The trail was undulating to flat as it beelined across the diabolical bathtub, but once we approached Pu’u Pua’i on the far end, the trail herked up and down. The hardened lava had been smooth for most of the walk, but now it was jagged and sharp. When our daughter wanted to walk, we had to carry her for fear she might slice her feet open on a tumble.
By the time we reached the far end of Kilauea Iki, we fully regretted having dragged G-Beans on this hike. We still had to take the sunny switchback up the far side of the caldera, and walk a mile or so on the Crater Rim Trail to the parking lot.
Our daughter was pissed and would not be appeased. Her fists pounded on the top of her father’s head, mashing his hat, and my hat (which was on her head in fits and bursts) often went sailing through the air.
JRR Tolkien's inspiration for Mordor?
A funny thing happened when we approached the end of the hike. Laughter, sweet childish laughter.
“Let me down! I wanna walk!”
“No, you’re too slow. We gotta get back before you melt.”
“No! Let me down!”
Upon her insistence, our girl was placed on her feet. We were under trees now, amongst the ferns and towering ohia lehua trees. Our daughter gave a smile, and went trotting forward, ready to tell the world that (one) this three-year-old had traversed the mighty Kilauea Iki crater, and (two) she had escaped her parents.
How our daughter felt, or Kilauea Iki in '59.
Credit: USGS.gov
What a lovely trail through the rainforest
on the edge of Kilauea Iki,
we were all thinking. 
ABOVE: On the caldera floor. Note Little One is having doubts
while Parents look stupidly eager. 

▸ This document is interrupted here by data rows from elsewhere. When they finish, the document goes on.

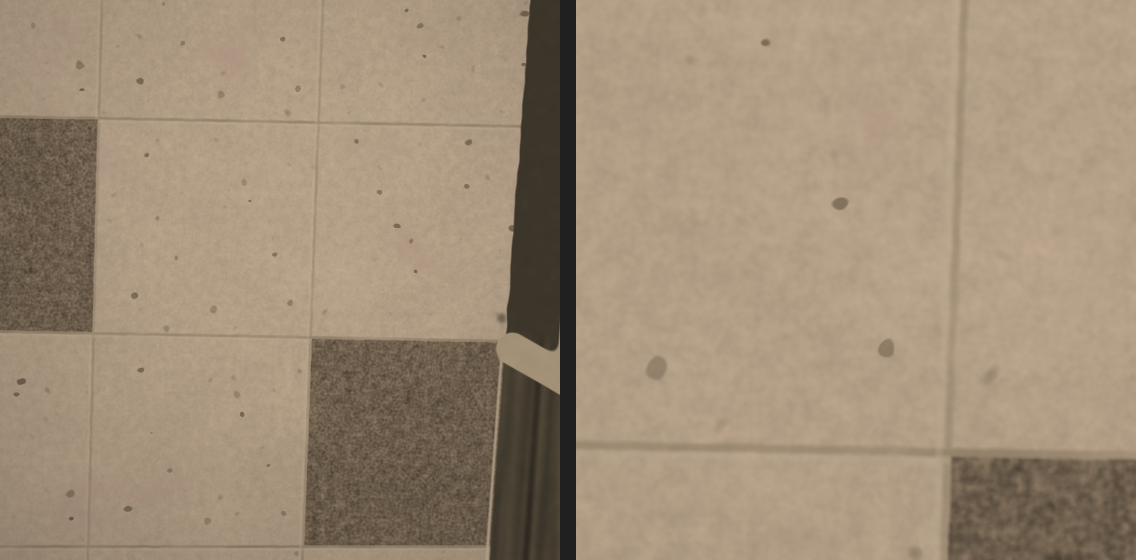
Left: the whole. Right: its middle third, enlarged.
This texture is drawn by a three.js fragment shader. Its source:

```glsl
varying vec2 vUv;

const vec3 LIGHT_TILE = vec3(0.695, 0.615, 0.522);
const vec3 PINK_STAIN = vec3(0.680, 0.570, 0.510);
const vec3 DARK_TILE = vec3(0.435, 0.375, 0.305);
const vec3 SPOT = vec3(0.400, 0.340, 0.270);
const vec3 GROUT_SHADE = vec3(0.510, 0.445, 0.355);
const vec3 GROUT_LIGHT = vec3(0.740, 0.670, 0.570);
const vec3 FRAME = vec3(0.235, 0.210, 0.165);
const vec3 FRAME_WORN = vec3(0.370, 0.325, 0.255);
const vec3 BRACKET = vec3(0.650, 0.580, 0.475);

vec2 hash2(vec2 p) {
  vec3 q = fract(p.xyx * vec3(0.1031, 0.1030, 0.0973));
  q += dot(q, q.yzx + 33.33);
  return fract((q.xx + q.yz) * q.zy);
}

float cornerSlope(vec2 cell, vec2 corner, vec2 f) {
  return dot(hash2(cell + corner) * 2.0 - 1.0, f - corner);
}

float gradientNoise(vec2 p) {
  vec2 i = floor(p), f = p - i;
  vec2 w = f * f * f * (f * (f * 6.0 - 15.0) + 10.0);
  float low = mix(cornerSlope(i, vec2(0.0), f), cornerSlope(i, vec2(1.0, 0.0), f), w.x);
  float high = mix(cornerSlope(i, vec2(0.0, 1.0), f), cornerSlope(i, vec2(1.0), f), w.x);
  return mix(low, high, w.y);
}

float fbm(vec2 p) {
  float sum = 0.0, amp = 0.6;
  for (int i = 0; i < 4; i++) {
    sum += amp * gradientNoise(p);
    p = p * 2.03 + 17.3;
    amp *= 0.6;
  }
  return sum;
}

float band(float d, float halfWidth, float soft) {
  return 1.0 - smoothstep(halfWidth - soft, halfWidth + soft, abs(d));
}

float segmentDistance(vec2 p, vec2 a, vec2 b) {
  vec2 ab = b - a;
  return length(p - a - ab * clamp(dot(p - a, ab) / dot(ab, ab), 0.0, 1.0));
}

// Tile coordinates with the slight lean of the floor
vec2 tileSpace(vec2 p) {
  float x = (p.x - 0.157 - 0.025 * p.y) / (0.383 + 0.012 * p.y);
  float y = (p.y + 0.019 * p.x * smoothstep(0.0, 0.4, p.y) - 0.024) / 0.384;
  return vec2(x, y);
}

// Printed flecks, shared by all tiles of one column
float flecks(vec2 f, float column, float warp) {
  float cover = 0.0;
  for (int i = 0; i < 9; i++) {
    float n = float(i);
    vec2 rnd = hash2(vec2(n * 3.7 + 5.0, column * 11.3 + 40.0));
    vec2 center = 0.08 + 0.84 * fract(vec2(0.618, 0.755) * n + 0.37 * column + 0.15 * rnd);
    vec2 d = (f - center) * vec2(1.0, 0.75 + 0.6 * rnd.y);
    float radius = mix(0.008, 0.022, rnd.x);
    float blot = 1.0 - smoothstep(radius * 0.65, radius * 1.2, length(d) + warp * 0.016);
    cover = max(cover, blot * mix(0.3, 0.85, rnd.y));
  }
  return cover;
}

vec3 tiledFloor(vec2 p) {
  vec2 t = tileSpace(p), id = floor(t), f = t - id;
  vec2 joint = (f - floor(f + 0.5)) * 0.385 + 0.0012 * gradientNoise(p * 45.0);
  float cloud = fbm(p * 9.0), grain = fbm(p * 65.0), grit = gradientNoise(p * 190.0);

  // Pale stone, stained and flecked
  vec3 pale = LIGHT_TILE * (1.0 + 0.05 * cloud + 0.09 * grain + 0.04 * grit);
  pale = mix(pale, PINK_STAIN, 0.55 * smoothstep(0.12, 0.45, fbm(p * 5.0 + 31.0)));
  pale = mix(pale, SPOT, flecks(f, id.x, gradientNoise(p * 80.0)));
  pale = mix(pale, SPOT, 0.4 * smoothstep(0.38, 0.6, gradientNoise(p * 42.0 + 9.0)));

  // Grout: dark groove beside a pale ridge
  float fade = 0.65 + 0.5 * gradientNoise(p * 14.0);
  float groove = max(0.55 * band(joint.x, 0.0022, 0.002), 0.8 * band(joint.y, 0.0025, 0.002));
  float ridge = max(band(joint.x + 0.005, 0.002, 0.002), band(joint.y + 0.005, 0.002, 0.002));
  pale = mix(pale, GROUT_SHADE, groove * fade);
  pale = mix(pale, GROUT_LIGHT, 0.5 * ridge * fade);

  // Dark tiles, a knight's move apart
  float isDark = band(mod(id.x + 2.0 * id.y, 5.0) - 1.0, 0.5, 0.1);
  float inside = smoothstep(0.0005, 0.004, min(abs(joint.x), abs(joint.y)));
  vec3 dark = DARK_TILE * (1.0 + 0.12 * cloud + 0.42 * grain + 0.32 * grit);
  return mix(pale, dark, isDark * inside);
}

void main() {
  vec2 p = vUv, fromLight = p - vec2(0.55, 0.62);
  vec3 color = tiledFloor(p) * (1.02 - 0.29 * dot(fromLight, fromLight));

  // Frame along the right, streaked and worn low down
  float low = 1.0 - smoothstep(0.36, 0.42, p.y);
  float edge = p.x - 0.874 - 0.073 * p.y - 0.004 * (1.0 - low) * gradientNoise(p * 30.0);
  float streak = gradientNoise(vec2(edge * 50.0, p.y * 3.0));
  float wear = low * clamp(0.3 + 0.9 * streak, 0.0, 1.0);
  vec3 frame = mix(FRAME, FRAME_WORN, wear) * (1.0 + 0.1 * fbm(p * 40.0));
  frame *= 1.0 - 0.35 * low * band(edge - 0.065, 0.006, 0.006);
  color = mix(color, GROUT_LIGHT * 0.92, 0.85 * low * band(edge + 0.005, 0.0025, 0.002));
  color = mix(color, frame, smoothstep(-0.002, 0.002, edge));

  // Pale bracket with a rising arm
  float foot = segmentDistance(p, vec2(0.915, 0.377), vec2(1.04, 0.306)) - 0.029;
  float arm = segmentDistance(p, vec2(1.012, 0.33), vec2(1.025, 0.53)) - 0.018;
  float blend = clamp(0.5 + 0.5 * (arm - foot) / 0.025, 0.0, 1.0);
  float shape = mix(arm, foot, blend) - 0.025 * blend * (1.0 - blend);
  color *= 1.0 - 0.35 * band(length(p - vec2(0.896, 0.432)), 0.008, 0.006);
  vec3 bracket = BRACKET * (0.98 + 0.05 * fbm(p * 25.0));
  color = mix(color, bracket, 1.0 - smoothstep(-0.002, 0.002, shape));

  gl_FragColor = vec4(color, 1.0);
}
```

BELOW: Kitty's moment in the limelight. Note the dour expression
even on this stuffed animal. 

Look where we're gonna walk today. Now go!
The Sun, aka Eye of Sauron.
Credit: Onifaux, 2007
Respite in the shade of a lone ohia lehua tree. 
Our daughter: "No more pictures!"

A happier child looking back at the long way she came.

A total trooper by the trail's end.
                 Hawai'i Volcanoes National Park, Big Island

MORDOR!!  Credit: New Line Cinema, 2004